In May 2001, near the grounds of the Civitella Ranieri Center in Umbria, Italy, Kathryn Chan constructed a system of hanging plastic screens on which fog condensed into droplets that slid down into containers, mimicking desert plants whose leaves have evolved to collect dew. The piece, titled Fog, seems to reach back to Chan’s first love, watercolors. She learned to paint during her childhood summers in a nature preserve in the tropical rainforest of her native Trinidad, where she formed seasonal friendships with visiting international scientists and illustrators.
Chan is always trying to capture the ephemeral, which seems fitting for an artist who continues the Caribbean tradition of migration, diaspora, intermingling, simultaneity and the hybrid. Her constant state is flux. As a student she moved from Parsons in New York to Carnegie Mellon University in Pittsburgh, where her path split in three: visual arts, anthropology, and Latin American literature. Somehow she also found a shard of time to study at the legendary Nova Scotia College of Art and Design. After school, she semi-settled down, spending half of each of the next 12 years in London designing sets for contemporary dance performances, and half in Trinidad designing costumes for large-scale Carnival events.
In 2001 she began a series of quasi-anthropologic excursions around Trinidadian villages lacking potable water. She collected the villagers’ stories and samples of the undrinkable water, which she stored in buckets and salvaged bottles that the villagers use. Later that year she arranged these samples at the Caribbean Contemporary Arts space in Port of Spain and transcribed the collected anecdotes onto the walls.
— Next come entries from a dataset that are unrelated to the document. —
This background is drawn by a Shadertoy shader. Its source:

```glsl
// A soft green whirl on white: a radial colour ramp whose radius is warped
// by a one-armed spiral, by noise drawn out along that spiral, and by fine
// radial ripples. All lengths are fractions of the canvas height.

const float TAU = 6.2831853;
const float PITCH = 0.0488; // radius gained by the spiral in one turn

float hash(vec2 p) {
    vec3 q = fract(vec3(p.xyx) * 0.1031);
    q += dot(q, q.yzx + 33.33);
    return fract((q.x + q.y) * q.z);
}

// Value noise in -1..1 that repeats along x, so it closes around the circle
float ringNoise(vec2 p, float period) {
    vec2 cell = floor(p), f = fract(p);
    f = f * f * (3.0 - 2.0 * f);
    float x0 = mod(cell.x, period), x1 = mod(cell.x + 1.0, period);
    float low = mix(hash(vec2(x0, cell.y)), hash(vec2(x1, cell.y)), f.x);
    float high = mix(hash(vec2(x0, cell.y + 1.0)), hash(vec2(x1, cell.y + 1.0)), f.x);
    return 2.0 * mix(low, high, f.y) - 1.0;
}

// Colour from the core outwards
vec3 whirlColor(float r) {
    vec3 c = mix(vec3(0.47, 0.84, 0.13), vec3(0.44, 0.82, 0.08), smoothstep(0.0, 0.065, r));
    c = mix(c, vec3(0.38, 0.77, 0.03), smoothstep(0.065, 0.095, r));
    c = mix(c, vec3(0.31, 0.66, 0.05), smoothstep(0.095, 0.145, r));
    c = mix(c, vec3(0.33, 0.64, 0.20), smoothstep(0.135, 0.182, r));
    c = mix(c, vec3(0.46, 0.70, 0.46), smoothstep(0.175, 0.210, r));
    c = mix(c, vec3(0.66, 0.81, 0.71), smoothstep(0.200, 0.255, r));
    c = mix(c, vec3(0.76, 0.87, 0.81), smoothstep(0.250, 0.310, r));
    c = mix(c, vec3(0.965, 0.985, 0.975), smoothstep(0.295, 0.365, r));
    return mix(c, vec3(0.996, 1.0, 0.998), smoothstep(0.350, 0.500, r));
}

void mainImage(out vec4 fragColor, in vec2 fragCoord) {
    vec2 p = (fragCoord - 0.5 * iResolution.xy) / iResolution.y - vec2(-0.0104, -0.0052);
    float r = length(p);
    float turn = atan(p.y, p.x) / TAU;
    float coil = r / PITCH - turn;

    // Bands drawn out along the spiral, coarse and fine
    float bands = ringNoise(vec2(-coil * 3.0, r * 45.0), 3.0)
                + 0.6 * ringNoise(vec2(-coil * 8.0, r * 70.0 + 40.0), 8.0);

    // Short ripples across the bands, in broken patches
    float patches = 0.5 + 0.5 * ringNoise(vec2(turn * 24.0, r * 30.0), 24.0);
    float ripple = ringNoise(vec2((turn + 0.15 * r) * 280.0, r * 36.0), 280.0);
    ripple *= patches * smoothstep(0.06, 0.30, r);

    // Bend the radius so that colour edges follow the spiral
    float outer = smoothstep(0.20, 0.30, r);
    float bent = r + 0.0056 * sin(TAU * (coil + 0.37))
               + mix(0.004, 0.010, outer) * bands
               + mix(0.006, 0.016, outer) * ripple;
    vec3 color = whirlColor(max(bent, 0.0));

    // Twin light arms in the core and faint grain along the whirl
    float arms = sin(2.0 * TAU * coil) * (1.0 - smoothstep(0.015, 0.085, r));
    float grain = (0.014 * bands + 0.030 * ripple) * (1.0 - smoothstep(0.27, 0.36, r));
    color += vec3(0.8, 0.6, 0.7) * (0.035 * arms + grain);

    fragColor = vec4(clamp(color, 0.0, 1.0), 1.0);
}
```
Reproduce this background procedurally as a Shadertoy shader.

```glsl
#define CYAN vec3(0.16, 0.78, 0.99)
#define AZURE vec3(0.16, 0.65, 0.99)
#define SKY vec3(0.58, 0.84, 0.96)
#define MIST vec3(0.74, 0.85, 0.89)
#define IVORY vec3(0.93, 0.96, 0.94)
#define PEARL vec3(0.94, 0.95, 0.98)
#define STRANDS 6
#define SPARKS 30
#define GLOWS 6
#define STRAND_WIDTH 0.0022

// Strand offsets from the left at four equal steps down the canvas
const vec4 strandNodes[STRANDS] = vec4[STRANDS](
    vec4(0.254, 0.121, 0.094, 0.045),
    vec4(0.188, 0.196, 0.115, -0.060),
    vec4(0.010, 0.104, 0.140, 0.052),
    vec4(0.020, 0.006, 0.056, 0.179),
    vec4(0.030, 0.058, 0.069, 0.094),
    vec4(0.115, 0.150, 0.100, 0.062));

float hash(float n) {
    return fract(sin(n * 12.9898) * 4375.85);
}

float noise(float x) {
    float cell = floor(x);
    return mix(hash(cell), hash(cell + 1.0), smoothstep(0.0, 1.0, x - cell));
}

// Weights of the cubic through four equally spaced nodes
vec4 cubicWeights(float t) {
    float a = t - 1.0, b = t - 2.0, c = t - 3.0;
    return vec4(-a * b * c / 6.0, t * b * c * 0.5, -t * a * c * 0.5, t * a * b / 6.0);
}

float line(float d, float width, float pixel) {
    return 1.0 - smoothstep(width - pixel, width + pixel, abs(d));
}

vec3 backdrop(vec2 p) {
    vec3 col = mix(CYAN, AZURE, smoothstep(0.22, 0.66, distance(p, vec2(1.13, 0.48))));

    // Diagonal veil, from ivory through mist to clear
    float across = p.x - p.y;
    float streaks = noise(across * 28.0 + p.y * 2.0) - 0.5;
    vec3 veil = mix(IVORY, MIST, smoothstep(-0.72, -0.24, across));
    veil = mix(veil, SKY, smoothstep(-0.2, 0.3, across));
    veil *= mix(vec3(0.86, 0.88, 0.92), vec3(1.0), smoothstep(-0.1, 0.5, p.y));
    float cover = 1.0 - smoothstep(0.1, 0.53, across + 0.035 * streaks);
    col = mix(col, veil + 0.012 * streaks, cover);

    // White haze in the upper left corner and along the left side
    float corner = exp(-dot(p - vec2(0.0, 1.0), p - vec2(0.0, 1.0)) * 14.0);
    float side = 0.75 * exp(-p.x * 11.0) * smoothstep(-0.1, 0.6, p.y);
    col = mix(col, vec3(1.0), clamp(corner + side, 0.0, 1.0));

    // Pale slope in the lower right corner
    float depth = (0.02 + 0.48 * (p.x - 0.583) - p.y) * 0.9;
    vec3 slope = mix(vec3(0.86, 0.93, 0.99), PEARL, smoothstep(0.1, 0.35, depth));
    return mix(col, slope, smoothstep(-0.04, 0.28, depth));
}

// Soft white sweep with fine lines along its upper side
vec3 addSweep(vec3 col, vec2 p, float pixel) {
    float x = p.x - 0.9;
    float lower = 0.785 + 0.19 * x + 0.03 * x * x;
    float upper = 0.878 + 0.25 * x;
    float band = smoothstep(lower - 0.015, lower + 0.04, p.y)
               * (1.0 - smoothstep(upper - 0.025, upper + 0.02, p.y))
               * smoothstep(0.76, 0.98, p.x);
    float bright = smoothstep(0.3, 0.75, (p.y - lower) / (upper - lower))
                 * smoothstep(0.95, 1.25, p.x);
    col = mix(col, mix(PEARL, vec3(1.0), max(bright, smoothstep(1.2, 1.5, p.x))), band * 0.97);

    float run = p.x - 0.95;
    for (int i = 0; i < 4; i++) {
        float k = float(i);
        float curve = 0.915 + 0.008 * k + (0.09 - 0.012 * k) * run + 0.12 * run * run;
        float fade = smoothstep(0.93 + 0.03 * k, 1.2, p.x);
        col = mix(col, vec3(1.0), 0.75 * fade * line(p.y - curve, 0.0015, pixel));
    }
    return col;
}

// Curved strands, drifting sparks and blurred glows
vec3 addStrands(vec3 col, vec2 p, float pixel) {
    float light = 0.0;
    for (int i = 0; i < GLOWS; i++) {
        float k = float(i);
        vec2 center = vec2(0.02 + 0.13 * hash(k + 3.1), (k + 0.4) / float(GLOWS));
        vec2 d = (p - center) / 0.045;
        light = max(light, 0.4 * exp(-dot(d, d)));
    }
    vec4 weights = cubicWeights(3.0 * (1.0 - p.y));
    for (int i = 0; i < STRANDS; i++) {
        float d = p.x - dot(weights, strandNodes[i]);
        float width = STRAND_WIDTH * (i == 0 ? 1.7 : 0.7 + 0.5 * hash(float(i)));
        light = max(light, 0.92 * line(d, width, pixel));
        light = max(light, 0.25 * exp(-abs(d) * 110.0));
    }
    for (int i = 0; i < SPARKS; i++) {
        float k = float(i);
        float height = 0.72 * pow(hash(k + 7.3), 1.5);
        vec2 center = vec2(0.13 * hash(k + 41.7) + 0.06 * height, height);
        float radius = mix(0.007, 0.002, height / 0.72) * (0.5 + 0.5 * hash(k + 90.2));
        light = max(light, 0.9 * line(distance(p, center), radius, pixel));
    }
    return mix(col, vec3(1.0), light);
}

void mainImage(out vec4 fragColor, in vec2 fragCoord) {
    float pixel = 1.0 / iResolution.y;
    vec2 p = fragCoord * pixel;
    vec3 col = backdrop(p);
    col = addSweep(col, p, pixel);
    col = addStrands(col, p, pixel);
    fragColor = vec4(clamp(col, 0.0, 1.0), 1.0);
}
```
Hanging in tight formation nearby were nine abstract cloth forms that could be read as sails, broken hearts, costume wings, blades, or an oblique reference to nine criminals executed recently by the government.
This fall I visited Chan in her studio in Cambridge, Massachusetts, where she is spending a year as a Radcliffle fellow. She seems relatively motionless here. But her stillness is deceptive. She is finishing a book on Trinidadian folklore and Carnival, which she researched, wrote and illustrated with her photographs. She seems to attend every lecture, reading, and symposium Harvard offers. And somewhere in that frantic back-and-forth, she is making art.
Her latest piece, Archipelago, is a field of broken frescoes and paintings on terra-cotta. Some of the fragments are conceived as such, and are constructed and painted as parts; others are shards of larger objects. As a reconciliation of fragments, both those that came from a whole and those that will be forever incomplete, the piece seems to encompass her entire project.
—Paul Ramirez Jonas is an artist and an adjunct graduate professor of art at Columbia University.